So be strong and courageous! Do not be afraid and do not panic before them. For the Lord your God will personally go ahead of you. He will neither fail you nor abandon you….Do not be afraid or discouraged, for the Lord will personally go ahead of you. He will be with you; he will neither fail you nor abandon you” (Deut. 31:6, 8).

He didn’t set them on a path and then abandon them to the journey.  God was personally with them, personally going before them, personally concerned about them.

And for Joshua, the newly appointed leader of this wayward and difficult people, God’s message was specific and consistent.

It began with God’s instruction to Moses on how to hand over of the staff to his protege, not with lectures and correction, but with encouragement:

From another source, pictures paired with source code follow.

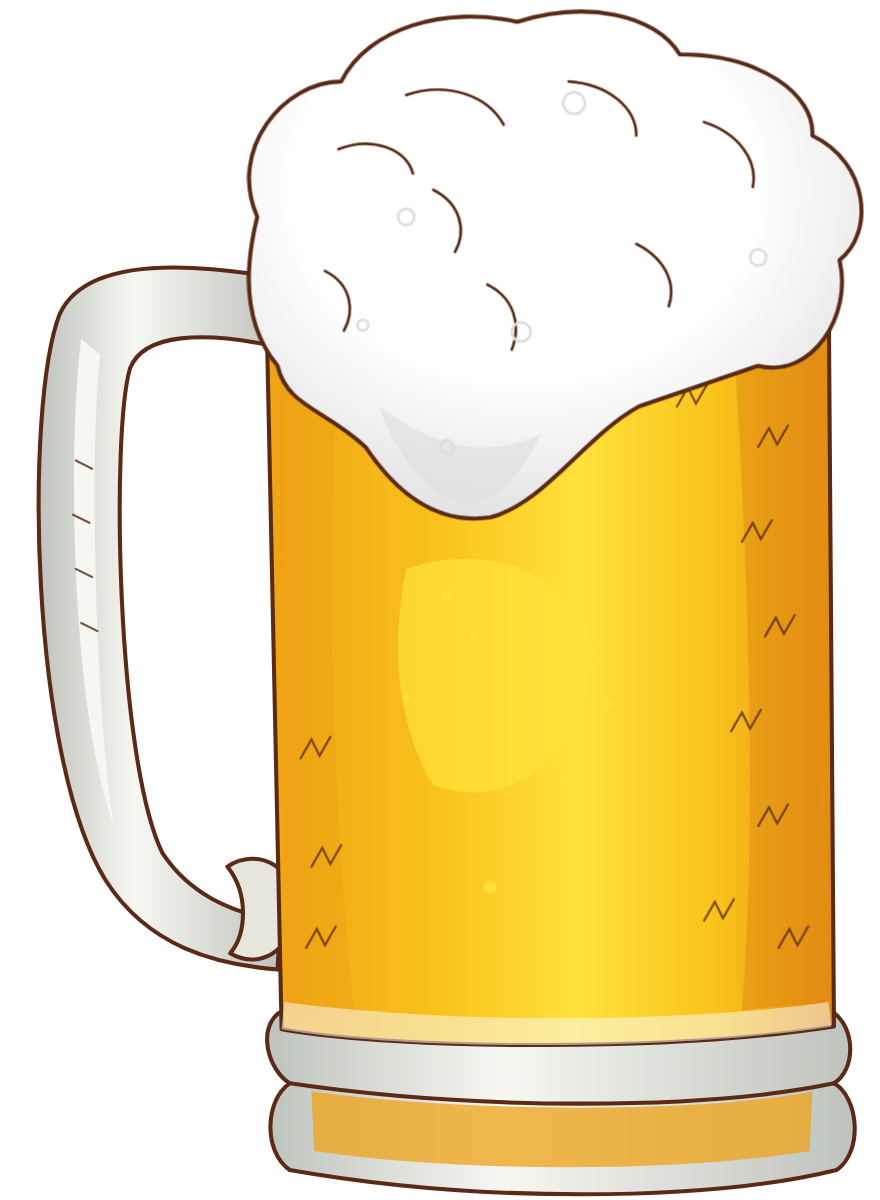
<!DOCTYPE html>
<html lang="en">
<head>
<meta charset="utf-8">
<title>Frothy Beer Mug</title>
<style>
  :root {
    --paper: #ffffff;
    --ink: #5b2a17;
    --beer-light: #ffe23c;
    --beer-mid: #f9c21b;
    --beer-deep: #eea215;
    --beer-shadow: #e08a12;
    --foam: #ffffff;
    --foam-shade: #dedede;
    --glass: #e6e6dc;
    --glass-shade: #bfc3bd;
    --glass-light: #f7f7f2;
  }
  html, body {
    margin: 0;
    padding: 0;
    width: 880px;
    height: 1200px;
    overflow: hidden;
    background: var(--paper);
  }
  .beer-mug {
    display: block;
    width: 880px;
    height: 1200px;
  }
  .outline { stroke: var(--ink); stroke-width: 3; stroke-linejoin: round; stroke-linecap: round; }
  .hatch { fill: none; stroke: var(--ink); stroke-width: 1.6; stroke-linecap: round; opacity: .8; }
  .foam-line { fill: none; stroke: var(--ink); stroke-width: 2; stroke-linecap: round; }
  .bubble { fill: var(--beer-light); opacity: .85; }
  .foam-bubble { fill: none; stroke: var(--foam-shade); stroke-width: 2; }
</style>
</head>
<body>
<svg class="beer-mug" viewBox="0 0 650 886" preserveAspectRatio="xMidYMid meet" role="img" aria-label="Hand-drawn mug of beer with overflowing foam">
  <defs>
    <linearGradient id="beer-body" x1="0" y1="0" x2="1" y2="0">
      <stop offset="0" stop-color="var(--beer-deep)"/>
      <stop offset=".3" stop-color="var(--beer-mid)"/>
      <stop offset=".55" stop-color="var(--beer-light)"/>
      <stop offset=".8" stop-color="var(--beer-mid)"/>
      <stop offset="1" stop-color="var(--beer-shadow)"/>
    </linearGradient>
    <linearGradient id="glass-tone" x1="0" y1="0" x2="1" y2="0">
      <stop offset="0" stop-color="var(--glass-shade)"/>
      <stop offset=".4" stop-color="var(--glass-light)"/>
      <stop offset="1" stop-color="var(--glass-shade)"/>
    </linearGradient>
    <radialGradient id="foam-tone" cx=".45" cy=".35" r=".7">
      <stop offset=".55" stop-color="var(--foam)"/>
      <stop offset="1" stop-color="var(--foam-shade)"/>
    </radialGradient>
    <path id="hatch-stroke" d="M0,0 l8,-14 l6,12 l8,-14"/>
  </defs>

  <g class="mug-handle">
    <path class="outline" fill="url(#glass-tone)" d="M205,205 C130,192 62,192 44,232 C18,300 22,560 78,650 C110,700 160,712 205,716 L207,680 C170,674 140,660 120,630 C86,560 82,320 96,272 C106,246 150,244 205,256 Z"/>
    <path fill="var(--glass-light)" d="M60,250 C50,330 52,520 84,610 C70,520 66,330 74,262 Z"/>
    <path class="outline" fill="var(--glass)" d="M168,640 C190,625 220,640 218,672 C216,704 190,716 170,704 C182,690 184,660 168,640 Z"/>
    <g class="hatch">
      <path d="M56,340 l12,6 M54,380 l12,6 M56,420 l12,6 M60,460 l12,6"/>
    </g>
  </g>

  <g class="mug-base">
    <path class="outline" fill="url(#glass-tone)" d="M206,748 C190,760 198,790 214,800 C196,812 194,850 214,864 C350,888 520,888 618,864 C638,850 634,810 616,800 C632,790 632,760 616,748 Z"/>
    <path fill="var(--beer-deep)" opacity=".75" d="M230,806 C350,822 520,822 600,806 L598,850 C500,866 340,866 232,850 Z"/>
    <path class="outline" fill="none" d="M214,800 C350,820 520,820 616,800"/>
  </g>

  <g class="mug-body">
    <path class="outline" fill="url(#beer-body)" d="M196,190 L612,200 L616,758 C500,776 300,776 208,760 Z"/>
    <path fill="var(--beer-shadow)" opacity=".5" d="M540,220 L605,222 L608,740 L548,746 C560,600 552,400 540,220 Z"/>
    <path fill="var(--beer-deep)" opacity=".45" d="M205,260 L250,270 C240,420 246,600 262,750 L212,744 Z"/>
    <path fill="var(--beer-light)" opacity=".7" d="M300,420 C360,400 420,420 440,480 C430,560 380,600 320,580 C290,530 290,470 300,420 Z"/>
    <path fill="var(--glass-light)" opacity=".55" d="M210,740 C330,756 500,756 612,740 L614,758 C500,776 300,776 208,760 Z"/>
    <g class="bubbles">
      <circle class="bubble" cx="330" cy="440" r="4"/>
      <circle class="bubble" cx="350" cy="470" r="3"/>
      <circle class="bubble" cx="420" cy="575" r="6"/>
      <circle class="bubble" cx="362" cy="655" r="5"/>
      <circle class="bubble" cx="300" cy="515" r="3"/>
      <circle class="bubble" cx="450" cy="520" r="3"/>
    </g>
    <g class="hatch">
      <use href="#hatch-stroke" x="560" y="330"/>
      <use href="#hatch-stroke" x="548" y="400"/>
      <use href="#hatch-stroke" x="565" y="470"/>
      <use href="#hatch-stroke" x="540" y="540"/>
      <use href="#hatch-stroke" x="560" y="610"/>
      <use href="#hatch-stroke" x="520" y="680"/>
      <use href="#hatch-stroke" x="575" y="700"/>
      <use href="#hatch-stroke" x="450" y="250"/>
      <use href="#hatch-stroke" x="500" y="300"/>
      <use href="#hatch-stroke" x="222" y="560"/>
      <use href="#hatch-stroke" x="230" y="640"/>
      <use href="#hatch-stroke" x="226" y="700"/>
    </g>
  </g>

  <g class="foam-head">
    <path class="outline" fill="url(#foam-tone)" d="M190,160 C168,110 210,60 252,60 C272,20 330,4 382,16 C432,0 484,10 502,40 C562,40 602,70 600,100 C642,120 646,172 620,192 C630,232 600,280 560,270 L472,300 C432,322 402,372 362,382 C320,388 290,360 270,330 C240,302 212,300 205,270 C180,240 180,200 190,160 Z"/>
    <path fill="var(--foam-shade)" opacity=".6" d="M280,300 C320,330 360,340 400,320 C380,360 360,375 340,372 C310,360 290,330 280,300 Z"/>
    <g class="foam-line">
      <path d="M300,70 C330,60 360,70 372,92"/>
      <path d="M250,110 C275,100 300,110 305,128"/>
      <path d="M320,140 C340,150 345,170 336,186"/>
      <path d="M420,60 C450,62 470,80 470,100"/>
      <path d="M520,90 C545,98 560,118 556,138"/>
      <path d="M360,210 C380,220 385,240 378,258"/>
      <path d="M470,180 C490,190 500,208 494,226"/>
      <path d="M240,200 C260,210 262,230 254,244"/>
    </g>
    <g class="foam-bubbles">
      <circle class="foam-bubble" cx="424" cy="76" r="8"/>
      <circle class="foam-bubble" cx="300" cy="160" r="6"/>
      <circle class="foam-bubble" cx="385" cy="245" r="7"/>
      <circle class="foam-bubble" cx="560" cy="190" r="6"/>
      <circle class="foam-bubble" cx="330" cy="330" r="5"/>
      <circle class="foam-bubble" cx="268" cy="240" r="4"/>
    </g>
  </g>
</svg>
</body>
</html>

Instead, your assistant, Joshua son of Nun, will lead the people into the land. Encourage him, for he will lead Israel as they take possession of it (Deut. 1:38).  Instead, commission josh1,9Joshua and encourage and strengthen him, for he will lead the people across the Jordan. He will give them all the land you now see before you as their possession (Deut. 3:28).

God repeats the message again and again, relentlessly, not just through Moses, but with His very own words—“be strong and courageous…Do not be afraid or discouraged, for the Lord your God is with you wherever you go” (Joshua 1:9).

God didn’t have to say that.  He could have issued commands from afar, distant and cold.

But God knew Joshua personally. He knew exactly how it felt to step into Moses’s gigantic sandals.  He knew just how high those walls of Jericho were and how much courage it would take to command the people.

God knew the one message that Joshua personally needed to hear, not once, but repeatedly: Do not be afraid.

This is the blessing for us, incredible as it is, as hard as it is at times to feel with our emotions:

God knows us personally, too.  He knows exactly what obstacles we’ll encounter and the precise insecurities and fears that will beat down our faith.  He knows the days we walk weary and the nights we flop into bed discouraged.  He knows the immensity of the need and how insufficient our provisions appear.

And He “will personally go ahead for you.  He will neither fail nor abandon you….” so do not be afraid.

That’s not a business slogan.  That’s a personal guarantee.